━━━ Records for this exercise ━━━

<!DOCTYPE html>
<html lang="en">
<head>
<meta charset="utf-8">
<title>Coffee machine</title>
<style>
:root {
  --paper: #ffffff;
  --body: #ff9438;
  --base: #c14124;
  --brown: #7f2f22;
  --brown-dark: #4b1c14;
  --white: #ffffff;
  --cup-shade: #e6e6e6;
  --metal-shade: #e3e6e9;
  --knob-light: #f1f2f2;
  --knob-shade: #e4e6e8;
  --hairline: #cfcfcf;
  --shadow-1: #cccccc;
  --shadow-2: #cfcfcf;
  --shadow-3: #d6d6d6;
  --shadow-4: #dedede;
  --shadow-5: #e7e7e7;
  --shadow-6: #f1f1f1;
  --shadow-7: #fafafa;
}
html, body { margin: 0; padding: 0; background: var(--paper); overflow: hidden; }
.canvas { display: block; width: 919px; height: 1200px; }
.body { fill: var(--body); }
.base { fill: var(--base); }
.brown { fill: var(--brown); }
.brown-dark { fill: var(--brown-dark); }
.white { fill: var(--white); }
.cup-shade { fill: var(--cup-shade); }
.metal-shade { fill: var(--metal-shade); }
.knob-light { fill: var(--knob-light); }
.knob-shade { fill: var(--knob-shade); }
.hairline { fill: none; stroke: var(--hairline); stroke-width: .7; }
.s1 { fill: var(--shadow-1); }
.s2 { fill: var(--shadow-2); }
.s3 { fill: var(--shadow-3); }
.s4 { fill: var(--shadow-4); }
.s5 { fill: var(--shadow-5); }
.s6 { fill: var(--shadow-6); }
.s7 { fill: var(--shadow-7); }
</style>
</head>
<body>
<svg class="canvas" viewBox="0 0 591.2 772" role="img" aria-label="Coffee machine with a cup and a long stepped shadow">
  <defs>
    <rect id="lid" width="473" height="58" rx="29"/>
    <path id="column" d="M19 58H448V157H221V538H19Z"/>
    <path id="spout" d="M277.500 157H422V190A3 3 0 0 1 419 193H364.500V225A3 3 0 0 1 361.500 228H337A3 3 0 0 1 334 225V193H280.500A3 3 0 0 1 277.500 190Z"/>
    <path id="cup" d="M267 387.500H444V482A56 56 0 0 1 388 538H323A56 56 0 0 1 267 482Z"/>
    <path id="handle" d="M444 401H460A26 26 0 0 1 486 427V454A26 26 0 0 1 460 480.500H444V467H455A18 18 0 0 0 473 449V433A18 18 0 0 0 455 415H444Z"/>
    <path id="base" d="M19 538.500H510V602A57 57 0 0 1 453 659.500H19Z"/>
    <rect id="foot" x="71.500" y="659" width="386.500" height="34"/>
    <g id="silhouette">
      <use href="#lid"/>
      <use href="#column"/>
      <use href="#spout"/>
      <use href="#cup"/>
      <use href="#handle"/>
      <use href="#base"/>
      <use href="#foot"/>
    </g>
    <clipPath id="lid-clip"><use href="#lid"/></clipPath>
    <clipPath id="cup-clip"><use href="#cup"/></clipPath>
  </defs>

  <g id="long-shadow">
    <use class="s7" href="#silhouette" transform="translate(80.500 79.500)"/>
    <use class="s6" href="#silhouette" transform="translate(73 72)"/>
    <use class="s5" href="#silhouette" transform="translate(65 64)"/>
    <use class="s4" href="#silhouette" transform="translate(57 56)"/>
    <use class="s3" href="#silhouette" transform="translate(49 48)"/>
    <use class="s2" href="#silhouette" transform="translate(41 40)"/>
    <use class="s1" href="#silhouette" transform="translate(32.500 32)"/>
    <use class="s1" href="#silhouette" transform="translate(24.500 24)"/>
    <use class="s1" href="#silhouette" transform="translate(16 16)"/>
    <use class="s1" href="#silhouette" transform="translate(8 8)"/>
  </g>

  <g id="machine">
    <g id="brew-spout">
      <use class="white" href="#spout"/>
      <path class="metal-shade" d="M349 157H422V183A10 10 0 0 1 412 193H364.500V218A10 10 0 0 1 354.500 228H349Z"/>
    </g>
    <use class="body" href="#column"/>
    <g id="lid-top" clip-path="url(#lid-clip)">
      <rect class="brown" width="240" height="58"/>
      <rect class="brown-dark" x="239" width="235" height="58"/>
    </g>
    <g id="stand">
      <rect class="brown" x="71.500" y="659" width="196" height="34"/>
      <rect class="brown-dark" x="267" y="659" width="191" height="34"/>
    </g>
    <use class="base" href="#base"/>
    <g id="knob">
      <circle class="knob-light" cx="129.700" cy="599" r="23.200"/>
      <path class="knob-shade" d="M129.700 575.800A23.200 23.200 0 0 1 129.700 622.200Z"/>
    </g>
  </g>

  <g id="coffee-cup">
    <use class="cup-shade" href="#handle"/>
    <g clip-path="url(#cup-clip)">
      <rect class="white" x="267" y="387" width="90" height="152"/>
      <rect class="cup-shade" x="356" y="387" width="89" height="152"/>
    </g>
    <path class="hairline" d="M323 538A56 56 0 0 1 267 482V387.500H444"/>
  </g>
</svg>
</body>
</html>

━━━

• Activity: Output all records exactly, with nothing added or dropped.

• Result:
<!DOCTYPE html>
<html lang="en">
<head>
<meta charset="utf-8">
<title>Coffee machine</title>
<style>
:root {
  --paper: #ffffff;
  --body: #ff9438;
  --base: #c14124;
  --brown: #7f2f22;
  --brown-dark: #4b1c14;
  --white: #ffffff;
  --cup-shade: #e6e6e6;
  --metal-shade: #e3e6e9;
  --knob-light: #f1f2f2;
  --knob-shade: #e4e6e8;
  --hairline: #cfcfcf;
  --shadow-1: #cccccc;
  --shadow-2: #cfcfcf;
  --shadow-3: #d6d6d6;
  --shadow-4: #dedede;
  --shadow-5: #e7e7e7;
  --shadow-6: #f1f1f1;
  --shadow-7: #fafafa;
}
html, body { margin: 0; padding: 0; background: var(--paper); overflow: hidden; }
.canvas { display: block; width: 919px; height: 1200px; }
.body { fill: var(--body); }
.base { fill: var(--base); }
.brown { fill: var(--brown); }
.brown-dark { fill: var(--brown-dark); }
.white { fill: var(--white); }
.cup-shade { fill: var(--cup-shade); }
.metal-shade { fill: var(--metal-shade); }
.knob-light { fill: var(--knob-light); }
.knob-shade { fill: var(--knob-shade); }
.hairline { fill: none; stroke: var(--hairline); stroke-width: .7; }
.s1 { fill: var(--shadow-1); }
.s2 { fill: var(--shadow-2); }
.s3 { fill: var(--shadow-3); }
.s4 { fill: var(--shadow-4); }
.s5 { fill: var(--shadow-5); }
.s6 { fill: var(--shadow-6); }
.s7 { fill: var(--shadow-7); }
</style>
</head>
<body>
<svg class="canvas" viewBox="0 0 591.2 772" role="img" aria-label="Coffee machine with a cup and a long stepped shadow">
  <defs>
    <rect id="lid" width="473" height="58" rx="29"/>
    <path id="column" d="M19 58H448V157H221V538H19Z"/>
    <path id="spout" d="M277.500 157H422V190A3 3 0 0 1 419 193H364.500V225A3 3 0 0 1 361.500 228H337A3 3 0 0 1 334 225V193H280.500A3 3 0 0 1 277.500 190Z"/>
    <path id="cup" d="M267 387.500H444V482A56 56 0 0 1 388 538H323A56 56 0 0 1 267 482Z"/>
    <path id="handle" d="M444 401H460A26 26 0 0 1 486 427V454A26 26 0 0 1 460 480.500H444V467H455A18 18 0 0 0 473 449V433A18 18 0 0 0 455 415H444Z"/>
    <path id="base" d="M19 538.500H510V602A57 57 0 0 1 453 659.500H19Z"/>
    <rect id="foot" x="71.500" y="659" width="386.500" height="34"/>
    <g id="silhouette">
      <use href="#lid"/>
      <use href="#column"/>
      <use href="#spout"/>
      <use href="#cup"/>
      <use href="#handle"/>
      <use href="#base"/>
      <use href="#foot"/>
    </g>
    <clipPath id="lid-clip"><use href="#lid"/></clipPath>
    <clipPath id="cup-clip"><use href="#cup"/></clipPath>
  </defs>

  <g id="long-shadow">
    <use class="s7" href="#silhouette" transform="translate(80.500 79.500)"/>
    <use class="s6" href="#silhouette" transform="translate(73 72)"/>
    <use class="s5" href="#silhouette" transform="translate(65 64)"/>
    <use class="s4" href="#silhouette" transform="translate(57 56)"/>
    <use class="s3" href="#silhouette" transform="translate(49 48)"/>
    <use class="s2" href="#silhouette" transform="translate(41 40)"/>
    <use class="s1" href="#silhouette" transform="translate(32.500 32)"/>
    <use class="s1" href="#silhouette" transform="translate(24.500 24)"/>
    <use class="s1" href="#silhouette" transform="translate(16 16)"/>
    <use class="s1" href="#silhouette" transform="translate(8 8)"/>
  </g>

  <g id="machine">
    <g id="brew-spout">
      <use class="white" href="#spout"/>
      <path class="metal-shade" d="M349 157H422V183A10 10 0 0 1 412 193H364.500V218A10 10 0 0 1 354.500 228H349Z"/>
    </g>
    <use class="body" href="#column"/>
    <g id="lid-top" clip-path="url(#lid-clip)">
      <rect class="brown" width="240" height="58"/>
      <rect class="brown-dark" x="239" width="235" height="58"/>
    </g>
    <g id="stand">
      <rect class="brown" x="71.500" y="659" width="196" height="34"/>
      <rect class="brown-dark" x="267" y="659" width="191" height="34"/>
    </g>
    <use class="base" href="#base"/>
    <g id="knob">
      <circle class="knob-light" cx="129.700" cy="599" r="23.200"/>
      <path class="knob-shade" d="M129.700 575.800A23.200 23.200 0 0 1 129.700 622.200Z"/>
    </g>
  </g>

  <g id="coffee-cup">
    <use class="cup-shade" href="#handle"/>
    <g clip-path="url(#cup-clip)">
      <rect class="white" x="267" y="387" width="90" height="152"/>
      <rect class="cup-shade" x="356" y="387" width="89" height="152"/>
    </g>
    <path class="hairline" d="M323 538A56 56 0 0 1 267 482V387.500H444"/>
  </g>
</svg>
</body>
</html>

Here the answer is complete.